[Study material Boundary: Start]

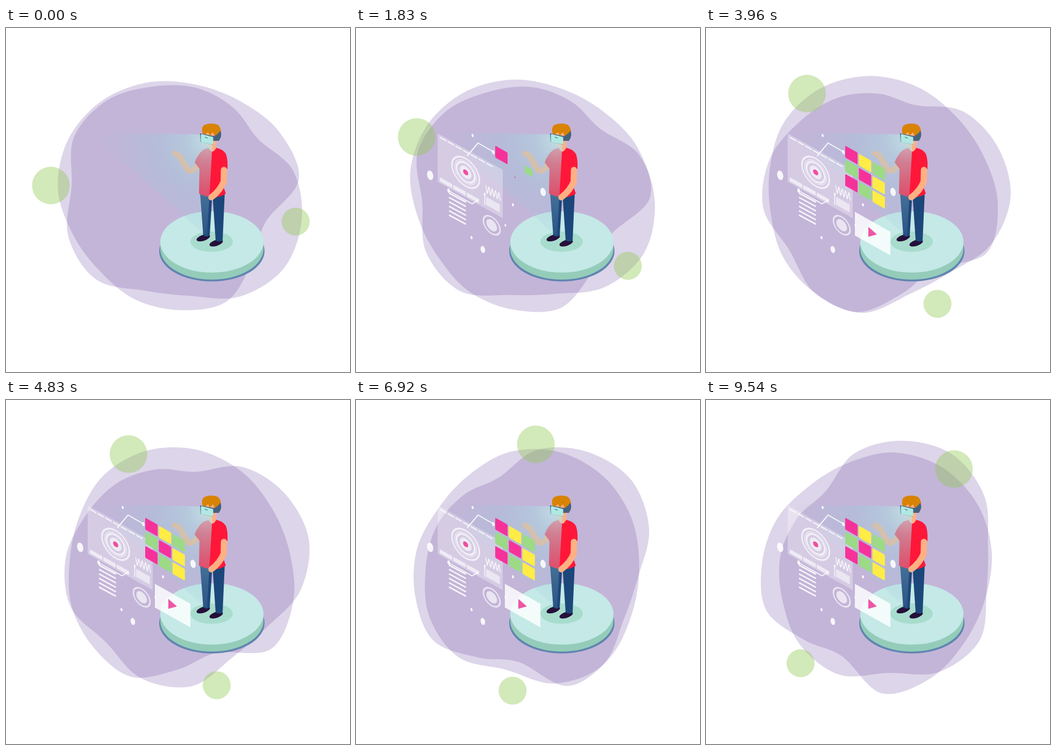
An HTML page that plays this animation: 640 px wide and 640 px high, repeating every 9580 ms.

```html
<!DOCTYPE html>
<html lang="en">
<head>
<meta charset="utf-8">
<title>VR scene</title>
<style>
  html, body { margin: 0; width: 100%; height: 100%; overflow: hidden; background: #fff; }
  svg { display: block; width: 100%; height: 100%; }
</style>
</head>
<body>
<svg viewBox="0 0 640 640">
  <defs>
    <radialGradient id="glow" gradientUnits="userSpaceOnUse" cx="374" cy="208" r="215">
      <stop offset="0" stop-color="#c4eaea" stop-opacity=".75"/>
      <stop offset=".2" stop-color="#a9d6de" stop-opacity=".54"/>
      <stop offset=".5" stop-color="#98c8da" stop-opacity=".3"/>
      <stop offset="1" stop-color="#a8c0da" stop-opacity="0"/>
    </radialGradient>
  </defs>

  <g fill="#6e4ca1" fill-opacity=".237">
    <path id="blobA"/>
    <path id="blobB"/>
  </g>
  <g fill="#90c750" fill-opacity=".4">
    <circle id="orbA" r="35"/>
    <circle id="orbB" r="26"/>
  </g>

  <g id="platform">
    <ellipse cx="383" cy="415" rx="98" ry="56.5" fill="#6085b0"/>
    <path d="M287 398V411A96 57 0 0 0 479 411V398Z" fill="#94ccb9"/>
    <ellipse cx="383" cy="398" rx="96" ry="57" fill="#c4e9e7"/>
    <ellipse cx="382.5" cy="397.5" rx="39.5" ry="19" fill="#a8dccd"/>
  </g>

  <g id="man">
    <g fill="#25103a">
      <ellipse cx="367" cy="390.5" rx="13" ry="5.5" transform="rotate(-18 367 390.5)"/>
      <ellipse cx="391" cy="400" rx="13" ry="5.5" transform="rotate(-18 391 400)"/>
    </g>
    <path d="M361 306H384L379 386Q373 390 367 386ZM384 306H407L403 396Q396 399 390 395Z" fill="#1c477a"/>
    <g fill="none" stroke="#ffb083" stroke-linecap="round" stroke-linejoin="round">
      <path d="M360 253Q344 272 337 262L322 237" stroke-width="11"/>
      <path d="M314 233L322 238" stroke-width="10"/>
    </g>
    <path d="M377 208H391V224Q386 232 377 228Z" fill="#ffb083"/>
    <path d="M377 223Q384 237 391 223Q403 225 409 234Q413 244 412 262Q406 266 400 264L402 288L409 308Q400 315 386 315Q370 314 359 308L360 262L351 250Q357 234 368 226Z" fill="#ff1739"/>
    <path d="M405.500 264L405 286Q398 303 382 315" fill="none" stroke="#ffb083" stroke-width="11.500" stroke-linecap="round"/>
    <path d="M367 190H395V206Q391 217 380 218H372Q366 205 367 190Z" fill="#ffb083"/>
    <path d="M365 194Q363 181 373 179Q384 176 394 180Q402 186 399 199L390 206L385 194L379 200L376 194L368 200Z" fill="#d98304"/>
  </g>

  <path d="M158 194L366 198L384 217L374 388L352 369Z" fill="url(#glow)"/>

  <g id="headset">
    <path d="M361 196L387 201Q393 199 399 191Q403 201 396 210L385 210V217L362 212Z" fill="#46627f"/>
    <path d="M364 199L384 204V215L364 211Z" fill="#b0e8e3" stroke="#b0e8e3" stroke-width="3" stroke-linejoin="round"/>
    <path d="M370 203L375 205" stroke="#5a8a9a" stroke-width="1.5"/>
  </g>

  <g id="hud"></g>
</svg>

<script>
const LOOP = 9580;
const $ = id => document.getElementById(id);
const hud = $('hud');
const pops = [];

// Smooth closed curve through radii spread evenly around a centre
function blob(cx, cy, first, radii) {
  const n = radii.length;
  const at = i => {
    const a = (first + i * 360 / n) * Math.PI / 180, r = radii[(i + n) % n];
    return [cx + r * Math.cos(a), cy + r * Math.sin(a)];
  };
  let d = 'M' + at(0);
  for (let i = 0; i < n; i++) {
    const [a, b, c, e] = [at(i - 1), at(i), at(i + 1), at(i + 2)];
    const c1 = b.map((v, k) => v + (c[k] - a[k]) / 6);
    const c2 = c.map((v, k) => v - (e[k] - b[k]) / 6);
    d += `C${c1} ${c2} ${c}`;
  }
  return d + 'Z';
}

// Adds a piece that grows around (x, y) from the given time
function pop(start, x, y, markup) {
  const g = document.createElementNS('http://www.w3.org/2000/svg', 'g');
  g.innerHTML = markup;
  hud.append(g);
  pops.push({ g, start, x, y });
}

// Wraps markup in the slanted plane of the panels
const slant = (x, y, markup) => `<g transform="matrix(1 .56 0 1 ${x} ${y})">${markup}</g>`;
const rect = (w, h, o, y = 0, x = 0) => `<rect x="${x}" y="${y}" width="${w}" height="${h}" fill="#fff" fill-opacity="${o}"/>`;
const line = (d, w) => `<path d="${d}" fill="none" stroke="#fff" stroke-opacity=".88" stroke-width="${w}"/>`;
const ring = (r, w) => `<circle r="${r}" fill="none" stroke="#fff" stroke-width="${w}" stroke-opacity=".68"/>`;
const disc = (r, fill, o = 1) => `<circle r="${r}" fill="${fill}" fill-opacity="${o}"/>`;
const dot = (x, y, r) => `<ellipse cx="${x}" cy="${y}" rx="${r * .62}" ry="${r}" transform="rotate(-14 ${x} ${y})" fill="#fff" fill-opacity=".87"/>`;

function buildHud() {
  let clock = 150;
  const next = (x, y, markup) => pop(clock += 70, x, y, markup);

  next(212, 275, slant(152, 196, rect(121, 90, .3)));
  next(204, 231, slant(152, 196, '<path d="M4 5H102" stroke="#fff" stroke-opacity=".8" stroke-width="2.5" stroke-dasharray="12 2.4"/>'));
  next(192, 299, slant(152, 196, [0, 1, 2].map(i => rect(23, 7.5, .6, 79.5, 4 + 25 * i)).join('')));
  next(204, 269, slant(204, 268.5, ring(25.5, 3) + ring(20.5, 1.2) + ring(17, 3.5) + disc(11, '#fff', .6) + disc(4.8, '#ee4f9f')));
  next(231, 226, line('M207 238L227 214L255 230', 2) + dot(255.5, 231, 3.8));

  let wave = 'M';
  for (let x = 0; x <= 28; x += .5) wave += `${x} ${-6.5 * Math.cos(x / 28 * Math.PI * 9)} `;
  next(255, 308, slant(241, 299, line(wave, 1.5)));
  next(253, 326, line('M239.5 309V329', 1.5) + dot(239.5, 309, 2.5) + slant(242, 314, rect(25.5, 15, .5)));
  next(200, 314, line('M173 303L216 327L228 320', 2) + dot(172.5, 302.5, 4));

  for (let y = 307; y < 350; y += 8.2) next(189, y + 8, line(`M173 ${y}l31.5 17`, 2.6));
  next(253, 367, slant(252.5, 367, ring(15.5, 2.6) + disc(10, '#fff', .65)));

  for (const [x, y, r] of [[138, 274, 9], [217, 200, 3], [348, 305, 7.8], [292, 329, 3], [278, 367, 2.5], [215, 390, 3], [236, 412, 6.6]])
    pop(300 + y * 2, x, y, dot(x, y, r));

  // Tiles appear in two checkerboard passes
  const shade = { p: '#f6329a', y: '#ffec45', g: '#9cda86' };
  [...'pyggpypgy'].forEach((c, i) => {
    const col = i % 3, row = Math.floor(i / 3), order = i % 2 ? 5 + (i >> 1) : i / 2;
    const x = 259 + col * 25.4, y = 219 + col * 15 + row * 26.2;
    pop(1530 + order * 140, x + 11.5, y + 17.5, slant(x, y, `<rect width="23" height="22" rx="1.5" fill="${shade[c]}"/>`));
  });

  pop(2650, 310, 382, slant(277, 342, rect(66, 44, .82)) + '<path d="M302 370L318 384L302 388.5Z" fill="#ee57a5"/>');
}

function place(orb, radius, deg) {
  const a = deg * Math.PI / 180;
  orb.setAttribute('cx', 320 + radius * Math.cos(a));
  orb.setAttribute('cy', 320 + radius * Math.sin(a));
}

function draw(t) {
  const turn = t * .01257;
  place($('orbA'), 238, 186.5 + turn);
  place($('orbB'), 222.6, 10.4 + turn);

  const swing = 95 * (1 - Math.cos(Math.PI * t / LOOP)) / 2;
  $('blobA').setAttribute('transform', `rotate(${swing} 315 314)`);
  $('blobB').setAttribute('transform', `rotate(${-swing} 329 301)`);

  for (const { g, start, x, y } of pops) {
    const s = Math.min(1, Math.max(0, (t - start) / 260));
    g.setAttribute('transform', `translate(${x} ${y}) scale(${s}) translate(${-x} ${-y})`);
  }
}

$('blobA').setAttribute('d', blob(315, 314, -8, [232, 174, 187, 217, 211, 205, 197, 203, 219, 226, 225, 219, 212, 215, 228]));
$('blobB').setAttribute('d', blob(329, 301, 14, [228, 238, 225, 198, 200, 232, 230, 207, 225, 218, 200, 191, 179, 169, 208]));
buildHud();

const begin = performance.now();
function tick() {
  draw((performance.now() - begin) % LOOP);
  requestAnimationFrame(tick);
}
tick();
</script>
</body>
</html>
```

[Study material Boundary: End]
[Study material Boundary: Start]

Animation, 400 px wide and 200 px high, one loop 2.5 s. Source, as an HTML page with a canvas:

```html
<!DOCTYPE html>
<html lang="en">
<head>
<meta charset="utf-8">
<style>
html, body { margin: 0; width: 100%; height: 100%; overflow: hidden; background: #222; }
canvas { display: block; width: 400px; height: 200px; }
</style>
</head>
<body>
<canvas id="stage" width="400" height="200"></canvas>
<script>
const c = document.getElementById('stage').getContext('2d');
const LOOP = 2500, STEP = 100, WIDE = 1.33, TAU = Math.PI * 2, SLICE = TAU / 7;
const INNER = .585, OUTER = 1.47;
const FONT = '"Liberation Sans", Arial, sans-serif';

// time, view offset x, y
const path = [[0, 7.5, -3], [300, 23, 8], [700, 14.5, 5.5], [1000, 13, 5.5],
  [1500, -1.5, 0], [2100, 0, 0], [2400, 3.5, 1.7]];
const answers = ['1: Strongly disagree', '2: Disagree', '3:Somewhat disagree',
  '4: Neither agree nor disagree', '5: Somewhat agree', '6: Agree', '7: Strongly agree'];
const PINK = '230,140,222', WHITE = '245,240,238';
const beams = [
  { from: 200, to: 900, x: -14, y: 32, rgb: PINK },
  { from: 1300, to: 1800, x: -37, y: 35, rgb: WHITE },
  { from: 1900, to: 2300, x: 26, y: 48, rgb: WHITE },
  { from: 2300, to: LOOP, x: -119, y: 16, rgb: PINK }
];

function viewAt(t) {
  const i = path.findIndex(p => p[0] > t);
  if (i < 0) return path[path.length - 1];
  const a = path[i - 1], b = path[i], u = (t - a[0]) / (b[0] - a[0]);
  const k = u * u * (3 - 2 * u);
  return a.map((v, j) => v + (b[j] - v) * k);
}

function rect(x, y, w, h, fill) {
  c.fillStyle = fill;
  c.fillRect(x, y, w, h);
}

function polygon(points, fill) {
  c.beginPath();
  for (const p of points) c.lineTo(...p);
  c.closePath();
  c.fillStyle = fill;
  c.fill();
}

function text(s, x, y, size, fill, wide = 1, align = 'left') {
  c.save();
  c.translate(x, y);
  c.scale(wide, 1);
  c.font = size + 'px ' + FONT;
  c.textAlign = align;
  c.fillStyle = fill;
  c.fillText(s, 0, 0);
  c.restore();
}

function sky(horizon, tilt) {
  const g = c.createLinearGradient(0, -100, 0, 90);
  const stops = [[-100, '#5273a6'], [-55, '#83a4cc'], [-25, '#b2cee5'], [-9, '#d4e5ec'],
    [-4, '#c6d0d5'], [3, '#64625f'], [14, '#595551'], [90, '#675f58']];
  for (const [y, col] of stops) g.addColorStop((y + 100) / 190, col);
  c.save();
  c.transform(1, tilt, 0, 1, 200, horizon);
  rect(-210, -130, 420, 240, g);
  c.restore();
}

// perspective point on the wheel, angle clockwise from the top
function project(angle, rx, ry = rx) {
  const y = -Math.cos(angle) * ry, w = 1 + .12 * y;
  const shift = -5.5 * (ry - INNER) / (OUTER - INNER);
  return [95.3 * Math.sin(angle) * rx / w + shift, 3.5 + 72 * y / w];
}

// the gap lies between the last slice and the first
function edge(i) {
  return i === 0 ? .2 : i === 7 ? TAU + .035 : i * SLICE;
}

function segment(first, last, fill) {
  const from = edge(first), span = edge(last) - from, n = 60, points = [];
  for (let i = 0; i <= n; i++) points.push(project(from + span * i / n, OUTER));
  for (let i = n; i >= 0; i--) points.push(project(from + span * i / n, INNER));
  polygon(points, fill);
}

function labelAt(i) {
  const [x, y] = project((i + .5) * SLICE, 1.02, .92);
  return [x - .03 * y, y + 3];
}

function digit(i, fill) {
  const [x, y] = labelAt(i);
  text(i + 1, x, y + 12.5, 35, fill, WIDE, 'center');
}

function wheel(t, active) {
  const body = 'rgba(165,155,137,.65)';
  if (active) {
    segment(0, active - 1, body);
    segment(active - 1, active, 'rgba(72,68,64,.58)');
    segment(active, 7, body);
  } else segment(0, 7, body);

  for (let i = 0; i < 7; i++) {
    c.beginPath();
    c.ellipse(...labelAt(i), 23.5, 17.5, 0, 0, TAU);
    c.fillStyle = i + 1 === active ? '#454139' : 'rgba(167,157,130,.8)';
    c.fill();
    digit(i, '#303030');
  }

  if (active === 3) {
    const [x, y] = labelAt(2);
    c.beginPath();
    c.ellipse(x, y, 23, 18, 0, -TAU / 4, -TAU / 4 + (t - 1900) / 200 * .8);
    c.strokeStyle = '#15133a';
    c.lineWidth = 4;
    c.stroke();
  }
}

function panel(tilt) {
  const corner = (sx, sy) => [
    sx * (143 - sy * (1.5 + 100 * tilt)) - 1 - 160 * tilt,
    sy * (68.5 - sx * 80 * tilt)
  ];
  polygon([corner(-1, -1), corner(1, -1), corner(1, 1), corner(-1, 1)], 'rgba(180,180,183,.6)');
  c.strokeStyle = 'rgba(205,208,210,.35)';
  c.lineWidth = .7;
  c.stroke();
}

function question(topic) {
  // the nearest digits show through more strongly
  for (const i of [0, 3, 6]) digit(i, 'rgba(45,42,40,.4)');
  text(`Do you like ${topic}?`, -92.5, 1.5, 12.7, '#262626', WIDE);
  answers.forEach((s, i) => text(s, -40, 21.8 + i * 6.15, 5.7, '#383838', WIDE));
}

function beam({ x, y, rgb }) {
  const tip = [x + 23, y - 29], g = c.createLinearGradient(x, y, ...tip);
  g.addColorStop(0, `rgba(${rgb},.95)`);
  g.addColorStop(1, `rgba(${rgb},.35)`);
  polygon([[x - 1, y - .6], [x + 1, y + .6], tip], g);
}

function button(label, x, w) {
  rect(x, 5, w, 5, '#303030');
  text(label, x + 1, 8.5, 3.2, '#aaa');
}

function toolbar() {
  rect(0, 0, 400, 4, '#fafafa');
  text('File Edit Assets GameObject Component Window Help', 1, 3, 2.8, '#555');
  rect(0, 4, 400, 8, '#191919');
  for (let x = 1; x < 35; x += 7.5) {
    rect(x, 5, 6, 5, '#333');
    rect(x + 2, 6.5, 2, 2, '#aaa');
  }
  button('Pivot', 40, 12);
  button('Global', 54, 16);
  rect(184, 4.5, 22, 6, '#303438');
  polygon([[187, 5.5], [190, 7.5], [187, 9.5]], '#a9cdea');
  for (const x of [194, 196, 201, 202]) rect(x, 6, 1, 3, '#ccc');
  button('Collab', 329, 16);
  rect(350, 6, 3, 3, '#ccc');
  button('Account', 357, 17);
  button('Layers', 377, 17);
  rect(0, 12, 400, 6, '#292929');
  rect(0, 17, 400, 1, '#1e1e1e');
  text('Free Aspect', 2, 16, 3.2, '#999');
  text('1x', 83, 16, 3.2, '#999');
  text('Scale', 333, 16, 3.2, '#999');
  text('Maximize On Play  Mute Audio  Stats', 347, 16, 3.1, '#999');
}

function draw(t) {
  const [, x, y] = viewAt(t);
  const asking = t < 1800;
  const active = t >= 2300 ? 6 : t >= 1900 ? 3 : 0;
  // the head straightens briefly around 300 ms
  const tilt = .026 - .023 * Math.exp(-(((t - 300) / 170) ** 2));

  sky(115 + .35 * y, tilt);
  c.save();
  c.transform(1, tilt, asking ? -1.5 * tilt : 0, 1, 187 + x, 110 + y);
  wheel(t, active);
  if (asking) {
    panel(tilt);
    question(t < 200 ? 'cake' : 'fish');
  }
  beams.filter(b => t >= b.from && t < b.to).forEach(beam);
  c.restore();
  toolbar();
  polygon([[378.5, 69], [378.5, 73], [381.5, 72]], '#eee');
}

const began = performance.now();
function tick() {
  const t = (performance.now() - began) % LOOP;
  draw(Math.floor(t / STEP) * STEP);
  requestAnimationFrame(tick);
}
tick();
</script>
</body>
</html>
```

[Study material Boundary: End]

### Work required
Please list every line of the records that contains "return".

### Answer section
    return [cx + r * Math.cos(a), cy + r * Math.sin(a)];
  return d + 'Z';
  if (i < 0) return path[path.length - 1];
  return a.map((v, j) => v + (b[j] - v) * k);
  return [95.3 * Math.sin(angle) * rx / w + shift, 3.5 + 72 * y / w];
  return i === 0 ? .2 : i === 7 ? TAU + .035 : i * SLICE;
  return [x - .03 * y, y + 3];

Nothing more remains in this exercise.